━━━ Provided material ━━━

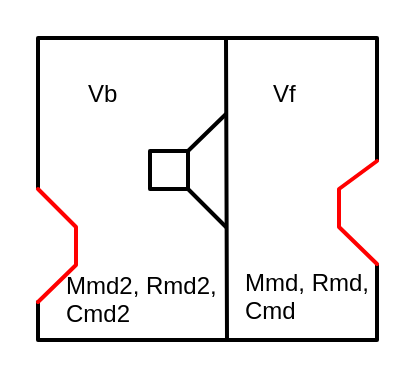
<!DOCTYPE html>
<html lang="en">
<head>
<meta charset="utf-8">
<title>Dual-chamber speaker enclosure</title>
<style>
:root { --paper: #fff; --wall: #000; --membrane: #f00; }
* { box-sizing: border-box; }
html, body { margin: 0; overflow: hidden; }
.diagram {
  position: relative;
  width: 416px;
  height: 378px;
  overflow: hidden;
  background: var(--paper);
  color: var(--wall);
  font: 24px/28px "Liberation Sans", Arial, sans-serif;
}
.enclosure { position: absolute; inset: 0; display: block; fill: none; stroke-width: 4; stroke-linecap: round; stroke-linejoin: round; }
.wall { stroke: var(--wall); }
.membrane { stroke: var(--membrane); }
.label { position: absolute; margin: 0; white-space: nowrap; }
.rear-volume { left: 88px; top: 80px; }
.front-volume { left: 273px; top: 80px; }
.rear-membrane { left: 66px; top: 272px; }
.front-membrane { left: 245px; top: 269px; }
</style>
</head>
<body>
<main class="diagram">
  <svg class="enclosure" width="416" height="378" viewBox="0 0 416 378" role="img" aria-label="Speaker between two chambers, each with a passive membrane">
    <g class="wall">
      <path d="M38 188V38H377V160"/>
      <path d="M38 302V340H377V265"/>
      <path d="M226 38L227 340"/>
      <rect x="150" y="151" width="38" height="38"/>
      <path d="M226 114L188 151V189L226 227"/>
    </g>
    <g class="membrane">
      <path d="M38 189L76 227V265L38 302"/>
      <path d="M377 161L339 189V227L377 264"/>
    </g>
  </svg>
  <p class="label rear-volume">Vb</p>
  <p class="label front-volume">Vf</p>
  <p class="label rear-membrane">Mmd2, Rmd2,<br>Cmd2</p>
  <p class="label front-membrane">Mmd, Rmd,<br>Cmd</p>
</main>
</body>
</html>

━━━

● **Instructions to follow**
Across the records above, return every line that contains the word "label".

● **Answer to this exercise**
.label { position: absolute; margin: 0; white-space: nowrap; }
  <svg class="enclosure" width="416" height="378" viewBox="0 0 416 378" role="img" aria-label="Speaker between two chambers, each with a passive membrane">
  <p class="label rear-volume">Vb</p>
  <p class="label front-volume">Vf</p>
  <p class="label rear-membrane">Mmd2, Rmd2,<br>Cmd2</p>
  <p class="label front-membrane">Mmd, Rmd,<br>Cmd</p>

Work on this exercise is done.